"The world is entering a period of crisis, the next four or five years are not going to be years of prosperity," warned Akesbi, who teaches at the Hassan II Institute for Agronomy in the capital Rabat.
For him the Morocco Mall is part of a bet Morocco is making that it can become a kind of Dubai for the western Mediterranean, attracting consumers from across Africa and Europe to make up for weak local demand.
"It is a bit of a fragile model," he said. "The success depends less on durable local demand than betting on foreign demand."
The mall's developers point to Morocco's consistent growth of between 4 and 5 percent for the past few years as a sign that the economy can support this kind of luxury shopping.
Those growth figures, however, are not producing jobs, and unemployment overall is at least 8 percent, while for those under 34 it is a staggering 30 percent.
Pro-democracy demonstrations that rose up in Morocco earlier this year have faded away, but there are still regular protests by the millions of unemployed university graduates across the country, frustrated at their prospects.
Investment has not been in sectors like industry that produce a lot of jobs, rather in retail, services and infrastructure that have not been creating the employment the nation needs, said Akesbi.
And the economy is still at the whim of the annual agricultural harvest.

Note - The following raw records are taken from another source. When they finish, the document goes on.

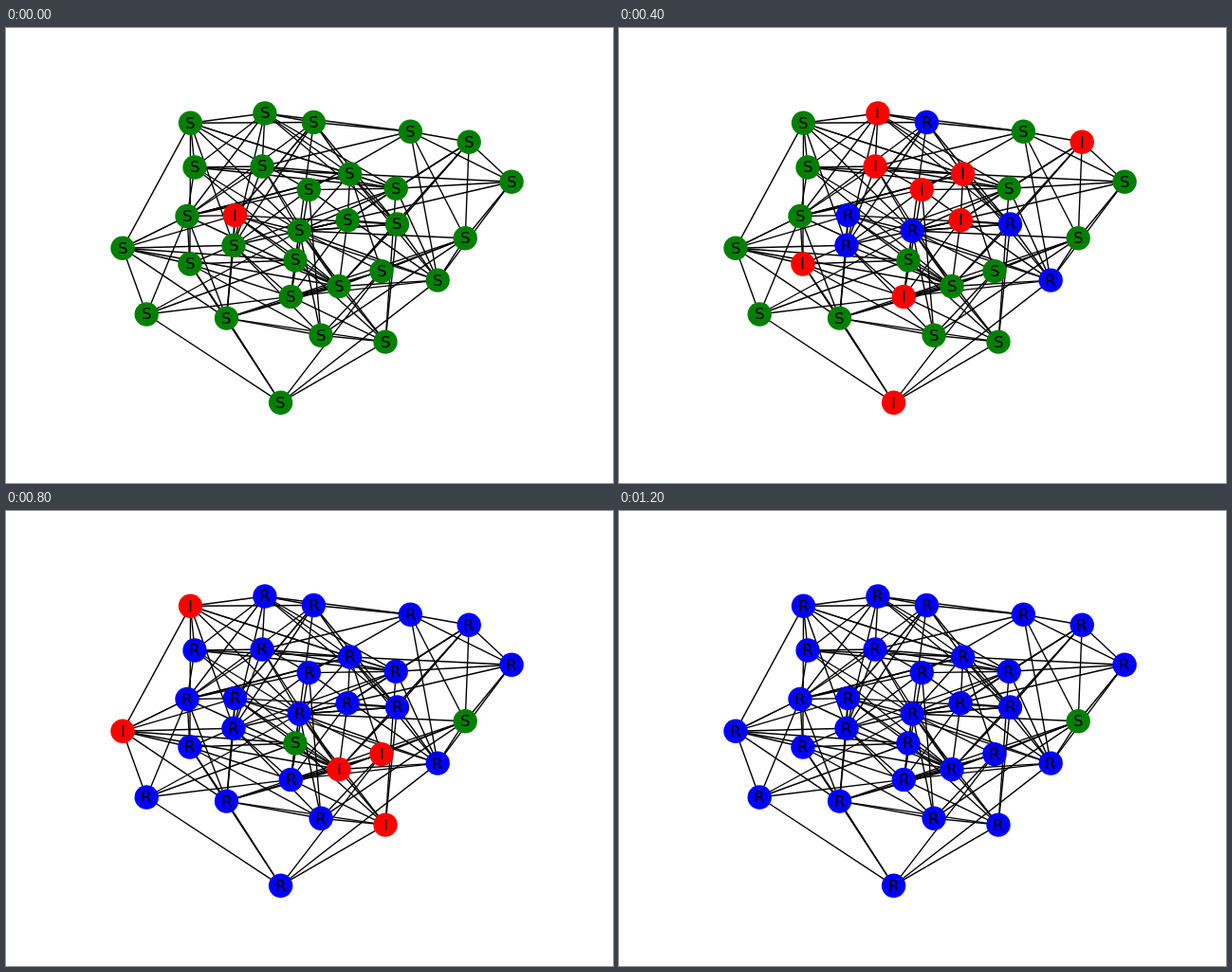
Recreate the animation shown at these times as an HTML page with a canvas. Size 640 by 480 pixels, loop 1400 ms.

```html
<!DOCTYPE html>
<html lang="en">
<head>
<meta charset="utf-8">
<title>Epidemic on a network</title>
<style>
  html, body { margin: 0; width: 100%; height: 100%; overflow: hidden; background: #fff; }
  canvas { display: block; }
</style>
</head>
<body>
<canvas id="stage" width="640" height="480"></canvas>
<script>
const STEP = 200, STEPS = 7, NEVER = 9;
const ctx = document.getElementById('stage').getContext('2d');
const COLORS = { S: '#008000', I: '#ff0000', R: '#0000ff' };

// id: [x, y, step of infection, linked ids]
const nodes = {
  a: [194.5, 100.2, 4, 'bcgtrsnijk'],
  b: [272.9, 90, 2, 'cdghsjpkl'],
  c: [324.4, 99.5, 1, 'djpmsln'],
  d: [426.4, 109.3, 3, 'efhiqx'],
  e: [488.2, 120.3, 2, 'fqkpow'],
  f: [533.1, 162.2, 3, 'jkxnq'],
  g: [199, 147, 3, 'hjkwnl'],
  h: [270.1, 146, 2, 'jklsnw'],
  i: [319.3, 170.6, 2, 'lskyBx'],
  j: [362.7, 154, 2, 'lnopxvk'],
  k: [411.2, 169.2, 3, 'onCsx'],
  l: [191, 198.5, 3, 'mrztAwj'],
  m: [241.5, 197.6, 0, 'cnspxwAu'],
  n: [309.3, 214, 1, 'yuBxvwCpzq'],
  o: [360.2, 202.7, 2, 'pnwsy'],
  p: [412.5, 207, 1, 'Cxwn'],
  q: [484.2, 221.7, NEVER, 'vwyxB'],
  r: [123, 232.2, 4, 'mlsuwAzt'],
  s: [240, 229.2, 1, 'AywB'],
  t: [193.9, 249, 2, 'DAuBsy'],
  u: [305, 245, 5, 'yCwz'],
  v: [396, 256.6, 4, 'AyDB'],
  w: [351, 272.5, 4, 'CAyx'],
  x: [455.2, 266.1, 1, 'Dy'],
  y: [300.3, 283.4, 2, 'AzC'],
  z: [148.2, 302, 3, 'D'],
  A: [232.5, 306.1, 3, 'BCD'],
  B: [332.1, 324.2, 3, 'C'],
  C: [400, 331.1, 4, 'D'],
  D: [289.6, 395.2, 2, '']
};
const list = Object.values(nodes);

function drawLinks() {
  ctx.strokeStyle = '#000';
  ctx.lineWidth = 1.39;
  for (const [x, y, , links] of list) {
    for (const id of links) {
      ctx.beginPath();
      ctx.moveTo(x, y);
      ctx.lineTo(nodes[id][0], nodes[id][1]);
      ctx.stroke();
    }
  }
}

function drawNode([x, y, caught], step) {
  const state = step < caught ? 'S' : step === caught ? 'I' : 'R';
  ctx.fillStyle = COLORS[state];
  ctx.beginPath();
  ctx.arc(x, y, 12.7, 0, Math.PI * 2);
  ctx.fill();
  ctx.fillStyle = '#000';
  const left = x - ctx.measureText(state).width / 2;
  ctx.fillText(state, Math.round(left), Math.round(y + 5.4));
}

function draw(step) {
  ctx.fillStyle = '#fff';
  ctx.fillRect(0, 0, 640, 480);
  drawLinks();
  ctx.font = '16.67px "DejaVu Sans", sans-serif';
  for (const node of list) drawNode(node, step);
}

function tick() {
  draw(Math.floor(performance.now() / STEP) % STEPS);
  requestAnimationFrame(tick);
}
tick();
</script>
</body>
</html>
```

Part of the reason for the country's steady growth recently has been good weather.
"Here we are in 2011 and the economy is still largely determined by the sky," said Akesbi. Even though only 25 percent of the economy relies on agriculture, it employs 40 percent of the work force and a bad harvest can hurt other sectors.
The government budget is also dangerously overstretched, after it increased food subsidies and raise government salaries in a bid to stave off the anti-government unrest sweeping the Arab world.
The Morocco Mall project was conceived in the headier days of the mid-2000s when it was decided that what the country needed was more shopping centers.
While Europe falters, the wealthy oil states of the Gulf are playing a role in building a more consumerist Morocco.
Half the funding for Morocco Mall comes from the Saudi Al-Jedaie Group which has built malls across Saudi Arabia and two new initiatives looks set to shower Morocco with Gulf money.